EXERCISE AIM | Which lines of the entries below include "standing"? List them all.

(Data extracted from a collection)
*** Block opens ***
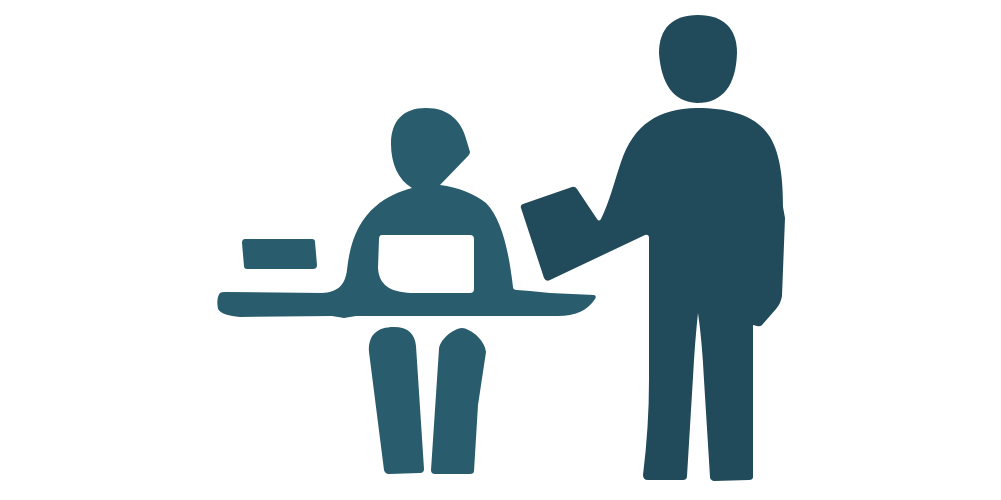
<!DOCTYPE html>
<html lang="en">
<head>
<meta charset="utf-8">
<title>Desk consultation pictogram</title>
<style>
:root { --paper: #ffffff; --seated: #295c6d; --standing: #214a5b; }
html, body { margin: 0; background: var(--paper); overflow: hidden; }
svg { display: block; width: 1001px; height: 500px; }
.seated { fill: var(--seated); }
.standing { fill: var(--standing); }
.screen { fill: var(--paper); }
</style>
</head>
<body>
<svg viewBox="0 0 1001 500" role="img" aria-label="A person seated at a desk and a person standing beside it holding a document">
  <g class="seated">
    <path id="desk-box" d="M245 239H312Q315 239 315 242L317 265Q317 269 313 269H247Q244 269 244 266L242 243Q242 239 245 239Z"/>
    <path id="seated-body-and-desk" d="M412 188C398 180 391 163 391 144C391 121 403 108 426 108C449 108 462 121 467 142L470 152Q470 154 468 156L440 185C458 187 475 194 486 203C502 219 509 253 513 287Q513 290 517 290L530 291L550 293L594 295Q597 296 595 299C587 311 575 316 558 316L356 316L344 318L332 316L240 317C229 316 221 314 218 309Q216 298 220 293Q221 292 225 292L322 293C337 292 345 286 347 270C350 241 359 220 376 206C386 197 398 192 412 188Z"/>
    <path id="left-leg" d="M369 352C368 335 377 327 394 327C408 327 415 334 416 346L424 469Q424 473 420 473L389 474Q385 474 384 470Z"/>
    <path id="right-leg" d="M439 349C440 340 452 329 462 328C472 329 485 341 486 352L478 405L474 471Q474 474 470 474H435Q431 474 431 470Z"/>
  </g>
  <path id="laptop" class="screen" d="M382 235H470Q474 235 474 239V289Q474 293 470 293H411C390 292 379 285 378 268L379 239Q379 235 382 235Z"/>
  <g class="standing">
    <path id="standing-head" d="M698 15C724 15 737 29 737 53C736 85 723 103 697 103C673 102 661 83 659 53C659 29 672 15 698 15Z"/>
    <path id="standing-body-with-document" d="M697 108C731 108 757 116 770 137C781 155 783 182 783 207L785 218L784 244L782 296Q781 303 776 309L762 325Q760 327 757 326L753 325V477Q753 480 749 480L714 481Q710 480 710 477L704 380Q702 340 698 313Q695 340 693 377L687 476Q687 480 683 480H648Q643 480 643 475Q649 427 649 380V238Q649 234 645 235L550 280Q546 282 544 278L521 208Q520 205 523 204L572 187Q575 186 577 189L597 219Q599 222 601 219C609 203 614 183 621 162C634 124 658 109 697 108Z"/>
  </g>
</svg>
</body>
</html>
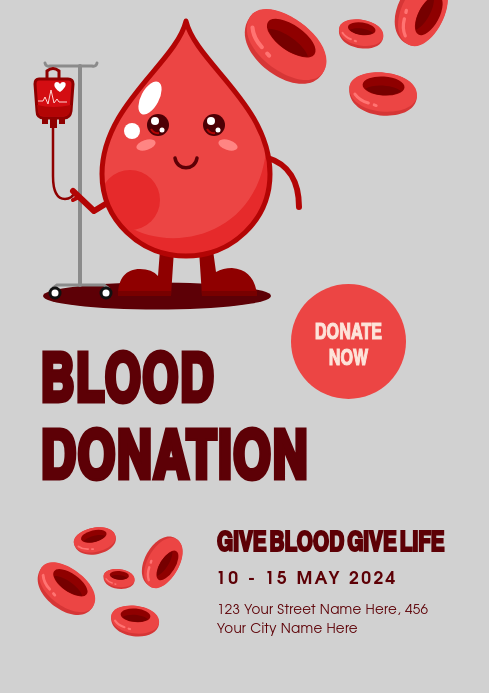
<!DOCTYPE html>
<html lang="en">
<head>
<meta charset="utf-8">
<title>Blood Donation</title>
<style>
:root {
  --paper: #d1d1d1;
  --wine: #5d0006;
  --maroon: #8f0000;
  --crimson: #b30505;
  --red: #ec4544;
  --deep-red: #e62a2b;
  --pink: #ff8583;
  --cream: #fde4da;
  --steel: #8b8b8b;
}
* { margin: 0; padding: 0; box-sizing: border-box; }
html, body { width: 489px; height: 693px; overflow: hidden; }
.poster { position: relative; width: 489px; height: 693px; overflow: hidden; background: var(--paper); color: var(--wine); }
.artwork { position: absolute; left: 0; top: 0; }
.line { display: block; position: absolute; white-space: nowrap; line-height: 0; }
.line::before { content: ""; display: inline-block; height: var(--rise); }
.display { font-family: "TeX Gyre Heros Cn", "Liberation Sans", sans-serif; font-weight: 700; -webkit-text-stroke: var(--weight) currentColor; paint-order: stroke; transform-origin: left bottom; }
.title { --rise: 60px; --weight: 5px; font-size: 67px; letter-spacing: 2px; }
.title-blood { left: 41px; bottom: 292px; transform: scaleX(.84); }
.title-donation { left: 41px; bottom: 215px; transform: scaleX(.88); }
.badge { position: absolute; left: 291px; top: 284px; width: 115px; height: 115px; border-radius: 50%; background: var(--red); color: var(--cream); text-decoration: none; }
.badge .line { --rise: 20px; --weight: 1px; left: 0; width: 115px; text-align: center; font-size: 22px; transform-origin: center bottom; transform: scaleX(.9); }
.badge-donate { bottom: 60px; }
.badge-now { bottom: 34px; }
.slogan { --rise: 24px; --weight: 2px; left: 217px; bottom: 142px; font-size: 27.5px; word-spacing: -3px; transform: scaleX(.92); }
.date, .address { font-family: "TeX Gyre Adventor", "Lato", sans-serif; }
.date { --rise: 18px; left: 216px; bottom: 109px; font-size: 17.5px; font-weight: 700; letter-spacing: 2.4px; }
.address { font-style: normal; font-size: 13.5px; letter-spacing: .25px; }
.address .line { --rise: 14px; left: 217px; }
.street { bottom: 79px; }
.city { bottom: 60px; }
</style>
</head>
<body>
<main class="poster">
  <svg class="artwork" width="489" height="693" viewBox="0 0 489 693" role="img" aria-label="Smiling blood drop holding a drip stand, with red blood cells">
    <defs>
      <clipPath id="drop-clip">
        <path d="M186 21C196 63 270 105 270 174C270 220 232 256 186 256C140 256 102 220 102 174C102 105 176 63 186 21Z"/>
      </clipPath>
      <g id="cell">
        <path d="M-34 -3C-34 -28 34 -28 34 1C34 29 -34 29 -34 -3Z" fill="#d63636"/>
        <path d="M-34 -4C-34 -28 34 -28 34 0C32 24 -33 24 -34 -4Z" fill="var(--red)"/>
        <ellipse cy="-8" rx="21" ry="9.500" fill="var(--maroon)"/>
        <path d="M-18 -4C-10 -10 10 -10 18 -4C9 3 -9 3 -18 -4Z" fill="#760000"/>
        <path d="M-28 2Q-23 8 -14 10M-8 11.500L-6 12" fill="none" stroke="#ff7472" stroke-width="3" stroke-linecap="round"/>
      </g>
      <g id="eye">
        <circle r="11" fill="#4d0005"/>
        <circle cx="-3" cy="-4" r="4" fill="#fff"/>
        <circle cx="4" cy="5" r="2.500" fill="#fff"/>
        <path d="M-7 4Q-4 9 1 8" fill="none" stroke="var(--crimson)" stroke-width="2"/>
      </g>
      <g id="wheel">
        <circle r="6.500" fill="#111"/>
        <circle r="3.500" fill="#fff"/>
      </g>
    </defs>

    <g id="cells-top">
      <use href="#cell" transform="translate(285 47) rotate(35) scale(1.35 1.350)"/>
      <use href="#cell" transform="translate(361 34) rotate(8) scale(.66)"/>
      <use href="#cell" transform="translate(383 94) rotate(4)"/>
      <use href="#cell" transform="translate(421 11) rotate(118) scale(-1.05 1.1)"/>
    </g>

    <g id="cells-bottom">
      <use href="#cell" transform="translate(95 541) rotate(-14) scale(.62)"/>
      <use href="#cell" transform="translate(162 562) rotate(122) scale(-.8 .8)"/>
      <use href="#cell" transform="translate(66 589) rotate(35) scale(.95)"/>
      <use href="#cell" transform="translate(119 579) rotate(5) scale(.46)"/>
      <use href="#cell" transform="translate(135 621) rotate(5) scale(.71)"/>
    </g>

    <ellipse id="ground" cx="157" cy="296" rx="114" ry="13.500" fill="var(--wine)"/>

    <g id="drip-stand" fill="none" stroke="var(--steel)" stroke-width="3" stroke-linecap="round">
      <path d="M45 63Q46 67 50 66H92Q96 67 97 63"/>
      <path d="M80 66V285" stroke-width="4"/>
      <path d="M53 288L57 285H104L108 288"/>
      <use href="#wheel" x="55" y="293" stroke="none"/>
      <use href="#wheel" x="106" y="293" stroke="none"/>
    </g>

    <g id="blood-bag">
      <path d="M53 122V176C53 192 57 199 65 199Q72 199 75 192" fill="none" stroke="var(--maroon)" stroke-width="2.500"/>
      <path d="M47 80V71Q53 66 59 71V80" fill="none" stroke="var(--maroon)" stroke-width="3"/>
      <path d="M43 116H47V123H43ZM51 116H56V127H51ZM60 116H64V123H60Z" fill="var(--maroon)" stroke="var(--maroon)" stroke-width="2"/>
      <path d="M39 79H68Q73 79 73 84L71 111Q70 118 64 118H44Q37 118 37 111L35 84Q35 79 39 79Z" fill="#d40d12" stroke="var(--maroon)" stroke-width="3"/>
      <path d="M37 105Q53 109 71 105L70 112Q69 116 64 116H44Q38 116 38 111Z" fill="var(--crimson)"/>
      <path d="M60 92C52 87 54 82 57 82Q59 82 60 84Q61 82 63 82C67 82 67 87 60 92Z" fill="#fff"/>
      <path d="M38 101H43L45 97L48 104L51 90L54 103L57 99L59 102H67" fill="none" stroke="#ffd5d2" stroke-width="1"/>
    </g>

    <g id="drop-character">
      <g id="legs" fill="var(--maroon)">
        <path d="M160 250H174L171 296H118C118 278 126 269 140 269Q152 269 158 276Z"/>
        <path d="M199 250H213L216 272Q223 268 232 268C248 269 256 280 257 296H202Z"/>
        <path d="M118 291H171V296H118ZM202 291H257V296H202Z" fill="#780000"/>
      </g>
      <g id="arms" fill="none" stroke="var(--crimson)" stroke-width="6" stroke-linecap="round" stroke-linejoin="round">
        <path d="M268 158C288 164 299 181 299 207"/>
        <path d="M112 200L94 211L73 191"/>
        <path d="M79 197L73 200" stroke-width="4"/>
      </g>
      <g id="body">
        <g clip-path="url(#drop-clip)">
          <rect x="98" y="18" width="176" height="242" fill="var(--red)"/>
          <path d="M102 190C115 258 255 262 266 150L280 150V262H98Z" fill="var(--deep-red)"/>
          <circle cx="130" cy="200" r="30" fill="var(--deep-red)"/>
        </g>
        <path d="M186 21C196 63 270 105 270 174C270 220 232 256 186 256C140 256 102 220 102 174C102 105 176 63 186 21Z" fill="none" stroke="var(--crimson)" stroke-width="5" stroke-linejoin="round"/>
        <ellipse cx="150" cy="98" rx="9" ry="18" fill="#fff" transform="rotate(28 150 98)"/>
        <circle cx="132" cy="131" r="8" fill="#fff"/>
      </g>
      <g id="face">
        <ellipse cx="146" cy="145" rx="10" ry="5" fill="var(--pink)" transform="rotate(-18 146 145)"/>
        <ellipse cx="228" cy="145" rx="10" ry="5" fill="var(--pink)" transform="rotate(18 228 145)"/>
        <use href="#eye" x="158" y="125"/>
        <use href="#eye" x="214" y="125"/>
        <path d="M175 158C177 171 195 171 197 158" fill="none" stroke="var(--wine)" stroke-width="3.500" stroke-linecap="round"/>
      </g>
    </g>
  </svg>

  <h1>
    <span class="line display title title-blood">BLOOD</span>
    <span class="line display title title-donation">DONATION</span>
  </h1>

  <a class="badge" href="#">
    <span class="line display badge-donate">DONATE</span>
    <span class="line display badge-now">NOW</span>
  </a>

  <h2 class="line display slogan">GIVE BLOOD GIVE LIFE</h2>
  <p class="line date">10 - 15 MAY 2024</p>
  <address class="address">
    <span class="line street">123 Your Street Name Here, 456</span>
    <span class="line city">Your City Name Here</span>
  </address>
</main>
</body>
</html>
*** Block closes ***
WRITTEN SOLUTION |
:root { --paper: #ffffff; --seated: #295c6d; --standing: #214a5b; }
.standing { fill: var(--standing); }
<svg viewBox="0 0 1001 500" role="img" aria-label="A person seated at a desk and a person standing beside it holding a document">
  <g class="standing">
    <path id="standing-head" d="M698 15C724 15 737 29 737 53C736 85 723 103 697 103C673 102 661 83 659 53C659 29 672 15 698 15Z"/>
    <path id="standing-body-with-document" d="M697 108C731 108 757 116 770 137C781 155 783 182 783 207L785 218L784 244L782 296Q781 303 776 309L762 325Q760 327 757 326L753 325V477Q753 480 749 480L714 481Q710 480 710 477L704 380Q702 340 698 313Q695 340 693 377L687 476Q687 480 683 480H648Q643 480 643 475Q649 427 649 380V238Q649 234 645 235L550 280Q546 282 544 278L521 208Q520 205 523 204L572 187Q575 186 577 189L597 219Q599 222 601 219C609 203 614 183 621 162C634 124 658 109 697 108Z"/>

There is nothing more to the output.